> **SOURCE RECORDS**
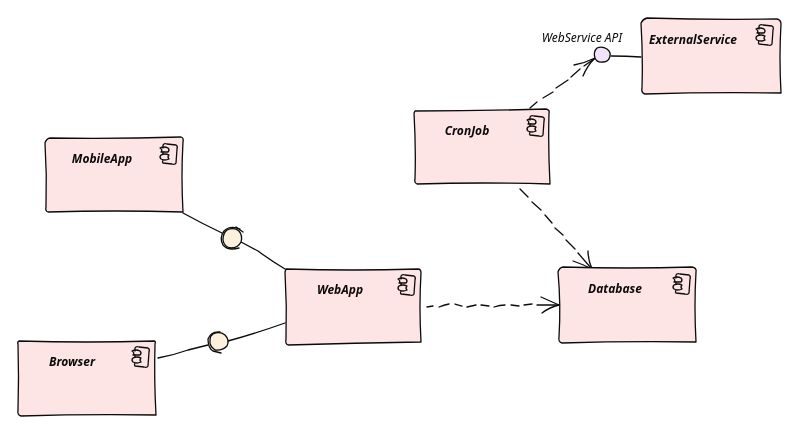
<!DOCTYPE html>
<html lang="en">
<head>
<meta charset="utf-8">
<title>Component diagram</title>
<style>
  :root {
    --paper: #ffffff;
    --ink: #0b0b0b;
    --component: #fee5e5;
    --port: #fdf0dc;
    --interface: #f0e4fc;
  }
  * { box-sizing: border-box; }
  html, body { margin: 0; overflow: hidden; background: var(--paper); }
  .diagram {
    position: relative;
    width: 800px;
    height: 435px;
    overflow: hidden;
    background: var(--paper);
    color: var(--ink);
    font: italic 12px/18px "Noto Sans", "Open Sans", sans-serif;
  }
  svg { display: block; overflow: visible; fill: none; stroke: var(--ink); stroke-width: 1.3; stroke-linecap: round; stroke-linejoin: round; }
  .connectors { position: absolute; inset: 0; }
  .port { fill: var(--port); }
  .interface { fill: var(--interface); }
  .component { position: absolute; width: 140px; height: 76px; }
  .outline { position: absolute; inset: 0; fill: var(--component); }
  .name {
    position: absolute;
    top: 13px;
    left: var(--name-center, 55px);
    transform: translateX(-50%);
    margin: 0;
    font-size: 12px;
    font-weight: 700;
    white-space: nowrap;
  }
  .badge { position: absolute; top: 5px; left: 113px; }
  .interface-name { position: absolute; left: 582px; top: 29px; margin: 0; transform: translateX(-50%); white-space: nowrap; }
  .mobile-app { left: 45px; top: 137px; --name-center: 57px; }
  .browser { left: 17px; top: 340px; }
  .web-app { left: 285px; top: 268px; }
  .cron-job { left: 414px; top: 109px; --name-center: 53px; }
  .database { left: 558px; top: 267px; --name-center: 57px; }
  .external-service { left: 641px; top: 18px; --name-center: 52px; }
</style>
</head>
<body>
<main class="diagram">
  <svg class="connectors" width="800" height="435" viewBox="0 0 800 435" aria-hidden="true">
    <defs>
      <g id="component-badge">
        <path d="M5 6 L5 3 Q6 1 9 2 L18 3 Q20 4 19 7 L18 21 Q17 23 14 22 L5 21 Q4 20 5 18"/>
        <path d="M5 12 L5 10"/>
        <path d="M2 6 Q6 4 10 6 Q12 8 10 10 L3 10 Q5 8 2 6 Z"/>
        <path d="M3 13 Q7 11 11 13 Q9 15 11 17 Q7 19 3 17 Q1 15 3 13 Z"/>
      </g>
    </defs>

    <g class="mobile-to-web">
      <path d="M183 213 Q203 224 222 233"/>
      <path d="M241 242 L258 251 Q270 260 285 269"/>
      <path class="port" d="M227 230 Q234 227 239 231 Q243 236 241 242 Q238 248 231 248 Q224 247 223 240 Q223 233 227 230 Z"/>
      <path d="M240 229 Q230 225 224 231 Q219 238 223 245 Q228 251 239 248"/>
      <path d="M236 227 L243 232"/>
    </g>

    <g class="browser-to-web">
      <path d="M158 358 Q174 355 188 350 L208 345"/>
      <path d="M228 341 Q254 334 285 323"/>
      <path class="port" d="M213 334 Q220 331 225 335 Q230 340 227 346 Q222 351 215 350 Q209 346 210 340 Q210 336 213 334 Z"/>
      <path d="M220 332 Q211 331 208 339 Q208 348 213 351 L221 353"/>
    </g>

    <g class="cron-to-interface">
      <path d="M530 108 L537 102 M543 98 L553 92 M556 88 L568 80 M571 77 L580 69 M584 66 L594 59"/>
      <path d="M574 65 Q585 63 595 58 Q587 66 583 76"/>
    </g>

    <g class="interface-to-service">
      <path d="M611 56 Q626 56 641 57"/>
      <path class="interface" d="M597 48 Q602 46 607 49 Q611 52 610 56 Q609 62 603 62 Q597 63 595 58 Q593 52 597 48 Z"/>
    </g>

    <g class="cron-to-database">
      <path d="M520 189 L528 197 M532 202 L541 210 M545 215 L552 223 M555 228 L563 235 M566 240 L575 249 M578 253 L591 268"/>
      <path d="M573 261 Q582 264 592 269 Q588 260 588 251"/>
    </g>

    <g class="web-to-database">
      <path d="M427 307 L433 306 M439 307 Q444 305 449 304 M455 304 L462 306 M467 307 L476 305 M481 305 L489 306 M494 307 Q500 305 505 305 M511 305 L519 306 M524 305 L532 304 M537 305 L559 305"/>
      <path d="M541 297 Q550 301 559 305 Q550 307 542 313"/>
    </g>
  </svg>

  <p class="interface-name">WebService API</p>

  <section class="component mobile-app">
    <svg class="outline" width="140" height="76" aria-hidden="true"><path d="M5 1 Q70 2 136 0 Q139 1 138 5 Q136 38 138 75 Q70 73 3 75 Q0 74 1 70 Q2 38 0 6 Q1 2 5 1 Z"/></svg>
    <h2 class="name">MobileApp</h2>
    <svg class="badge" width="20" height="24" aria-hidden="true"><use href="#component-badge"/></svg>
  </section>

  <section class="component browser">
    <svg class="outline" width="140" height="76" aria-hidden="true"><path d="M2 1 Q70 3 137 1 Q139 1 138 4 Q137 38 139 75 Q70 74 4 76 Q0 75 1 70 Q2 38 1 4 Q0 2 2 1 Z"/></svg>
    <h2 class="name">Browser</h2>
    <svg class="badge" width="20" height="24" aria-hidden="true"><use href="#component-badge"/></svg>
  </section>

  <section class="component web-app">
    <svg class="outline" width="140" height="76" aria-hidden="true"><path d="M1 1 Q68 3 133 1 Q136 1 136 5 Q134 38 136 74 Q70 75 3 77 Q0 76 1 71 Q2 38 0 4 Z"/></svg>
    <h2 class="name">WebApp</h2>
    <svg class="badge" width="20" height="24" aria-hidden="true"><use href="#component-badge" transform="translate(-2 0)"/></svg>
  </section>

  <section class="component cron-job">
    <svg class="outline" width="140" height="76" aria-hidden="true"><path d="M1 2 Q68 2 132 0 Q136 1 135 4 Q134 38 136 75 Q68 73 3 75 Q0 74 1 70 Q2 38 0 4 Z"/></svg>
    <h2 class="name">CronJob</h2>
    <svg class="badge" width="20" height="24" aria-hidden="true"><use href="#component-badge" transform="translate(-2 0)"/></svg>
  </section>

  <section class="component database">
    <svg class="outline" width="140" height="76" aria-hidden="true"><path d="M5 0 Q70 2 134 0 Q139 1 138 5 Q136 38 138 75 Q70 74 4 76 Q0 75 1 70 Q3 38 0 5 Q1 1 5 0 Z"/></svg>
    <h2 class="name">Database</h2>
    <svg class="badge" width="20" height="24" aria-hidden="true"><use href="#component-badge"/></svg>
  </section>

  <section class="component external-service">
    <svg class="outline" width="140" height="76" aria-hidden="true"><path d="M6 0 Q70 2 136 1 Q140 2 140 6 Q138 38 140 75 Q70 74 4 76 Q0 75 1 70 Q2 38 0 5 Q2 1 6 0 Z"/></svg>
    <h2 class="name">ExternalService</h2>
    <svg class="badge" width="20" height="24" aria-hidden="true"><use href="#component-badge"/></svg>
  </section>
</main>
</body>
</html>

> **PROBLEM TO SOLVE**
Go through the lines above and write each one out verbatim, skipping the pictures.

> **RESULT FOR THIS EXERCISE**
<!DOCTYPE html>
<html lang="en">
<head>
<meta charset="utf-8">
<title>Component diagram</title>
<style>
  :root {
    --paper: #ffffff;
    --ink: #0b0b0b;
    --component: #fee5e5;
    --port: #fdf0dc;
    --interface: #f0e4fc;
  }
  * { box-sizing: border-box; }
  html, body { margin: 0; overflow: hidden; background: var(--paper); }
  .diagram {
    position: relative;
    width: 800px;
    height: 435px;
    overflow: hidden;
    background: var(--paper);
    color: var(--ink);
    font: italic 12px/18px "Noto Sans", "Open Sans", sans-serif;
  }
  svg { display: block; overflow: visible; fill: none; stroke: var(--ink); stroke-width: 1.3; stroke-linecap: round; stroke-linejoin: round; }
  .connectors { position: absolute; inset: 0; }
  .port { fill: var(--port); }
  .interface { fill: var(--interface); }
  .component { position: absolute; width: 140px; height: 76px; }
  .outline { position: absolute; inset: 0; fill: var(--component); }
  .name {
    position: absolute;
    top: 13px;
    left: var(--name-center, 55px);
    transform: translateX(-50%);
    margin: 0;
    font-size: 12px;
    font-weight: 700;
    white-space: nowrap;
  }
  .badge { position: absolute; top: 5px; left: 113px; }
  .interface-name { position: absolute; left: 582px; top: 29px; margin: 0; transform: translateX(-50%); white-space: nowrap; }
  .mobile-app { left: 45px; top: 137px; --name-center: 57px; }
  .browser { left: 17px; top: 340px; }
  .web-app { left: 285px; top: 268px; }
  .cron-job { left: 414px; top: 109px; --name-center: 53px; }
  .database { left: 558px; top: 267px; --name-center: 57px; }
  .external-service { left: 641px; top: 18px; --name-center: 52px; }
</style>
</head>
<body>
<main class="diagram">
  <svg class="connectors" width="800" height="435" viewBox="0 0 800 435" aria-hidden="true">
    <defs>
      <g id="component-badge">
        <path d="M5 6 L5 3 Q6 1 9 2 L18 3 Q20 4 19 7 L18 21 Q17 23 14 22 L5 21 Q4 20 5 18"/>
        <path d="M5 12 L5 10"/>
        <path d="M2 6 Q6 4 10 6 Q12 8 10 10 L3 10 Q5 8 2 6 Z"/>
        <path d="M3 13 Q7 11 11 13 Q9 15 11 17 Q7 19 3 17 Q1 15 3 13 Z"/>
      </g>
    </defs>

    <g class="mobile-to-web">
      <path d="M183 213 Q203 224 222 233"/>
      <path d="M241 242 L258 251 Q270 260 285 269"/>
      <path class="port" d="M227 230 Q234 227 239 231 Q243 236 241 242 Q238 248 231 248 Q224 247 223 240 Q223 233 227 230 Z"/>
      <path d="M240 229 Q230 225 224 231 Q219 238 223 245 Q228 251 239 248"/>
      <path d="M236 227 L243 232"/>
    </g>

    <g class="browser-to-web">
      <path d="M158 358 Q174 355 188 350 L208 345"/>
      <path d="M228 341 Q254 334 285 323"/>
      <path class="port" d="M213 334 Q220 331 225 335 Q230 340 227 346 Q222 351 215 350 Q209 346 210 340 Q210 336 213 334 Z"/>
      <path d="M220 332 Q211 331 208 339 Q208 348 213 351 L221 353"/>
    </g>

    <g class="cron-to-interface">
      <path d="M530 108 L537 102 M543 98 L553 92 M556 88 L568 80 M571 77 L580 69 M584 66 L594 59"/>
      <path d="M574 65 Q585 63 595 58 Q587 66 583 76"/>
    </g>

    <g class="interface-to-service">
      <path d="M611 56 Q626 56 641 57"/>
      <path class="interface" d="M597 48 Q602 46 607 49 Q611 52 610 56 Q609 62 603 62 Q597 63 595 58 Q593 52 597 48 Z"/>
    </g>

    <g class="cron-to-database">
      <path d="M520 189 L528 197 M532 202 L541 210 M545 215 L552 223 M555 228 L563 235 M566 240 L575 249 M578 253 L591 268"/>
      <path d="M573 261 Q582 264 592 269 Q588 260 588 251"/>
    </g>

    <g class="web-to-database">
      <path d="M427 307 L433 306 M439 307 Q444 305 449 304 M455 304 L462 306 M467 307 L476 305 M481 305 L489 306 M494 307 Q500 305 505 305 M511 305 L519 306 M524 305 L532 304 M537 305 L559 305"/>
      <path d="M541 297 Q550 301 559 305 Q550 307 542 313"/>
    </g>
  </svg>

  <p class="interface-name">WebService API</p>

  <section class="component mobile-app">
    <svg class="outline" width="140" height="76" aria-hidden="true"><path d="M5 1 Q70 2 136 0 Q139 1 138 5 Q136 38 138 75 Q70 73 3 75 Q0 74 1 70 Q2 38 0 6 Q1 2 5 1 Z"/></svg>
    <h2 class="name">MobileApp</h2>
    <svg class="badge" width="20" height="24" aria-hidden="true"><use href="#component-badge"/></svg>
  </section>

  <section class="component browser">
    <svg class="outline" width="140" height="76" aria-hidden="true"><path d="M2 1 Q70 3 137 1 Q139 1 138 4 Q137 38 139 75 Q70 74 4 76 Q0 75 1 70 Q2 38 1 4 Q0 2 2 1 Z"/></svg>
    <h2 class="name">Browser</h2>
    <svg class="badge" width="20" height="24" aria-hidden="true"><use href="#component-badge"/></svg>
  </section>

  <section class="component web-app">
    <svg class="outline" width="140" height="76" aria-hidden="true"><path d="M1 1 Q68 3 133 1 Q136 1 136 5 Q134 38 136 74 Q70 75 3 77 Q0 76 1 71 Q2 38 0 4 Z"/></svg>
    <h2 class="name">WebApp</h2>
    <svg class="badge" width="20" height="24" aria-hidden="true"><use href="#component-badge" transform="translate(-2 0)"/></svg>
  </section>

  <section class="component cron-job">
    <svg class="outline" width="140" height="76" aria-hidden="true"><path d="M1 2 Q68 2 132 0 Q136 1 135 4 Q134 38 136 75 Q68 73 3 75 Q0 74 1 70 Q2 38 0 4 Z"/></svg>
    <h2 class="name">CronJob</h2>
    <svg class="badge" width="20" height="24" aria-hidden="true"><use href="#component-badge" transform="translate(-2 0)"/></svg>
  </section>

  <section class="component database">
    <svg class="outline" width="140" height="76" aria-hidden="true"><path d="M5 0 Q70 2 134 0 Q139 1 138 5 Q136 38 138 75 Q70 74 4 76 Q0 75 1 70 Q3 38 0 5 Q1 1 5 0 Z"/></svg>
    <h2 class="name">Database</h2>
    <svg class="badge" width="20" height="24" aria-hidden="true"><use href="#component-badge"/></svg>
  </section>

  <section class="component external-service">
    <svg class="outline" width="140" height="76" aria-hidden="true"><path d="M6 0 Q70 2 136 1 Q140 2 140 6 Q138 38 140 75 Q70 74 4 76 Q0 75 1 70 Q2 38 0 5 Q2 1 6 0 Z"/></svg>
    <h2 class="name">ExternalService</h2>
    <svg class="badge" width="20" height="24" aria-hidden="true"><use href="#component-badge"/></svg>
  </section>
</main>
</body>
</html>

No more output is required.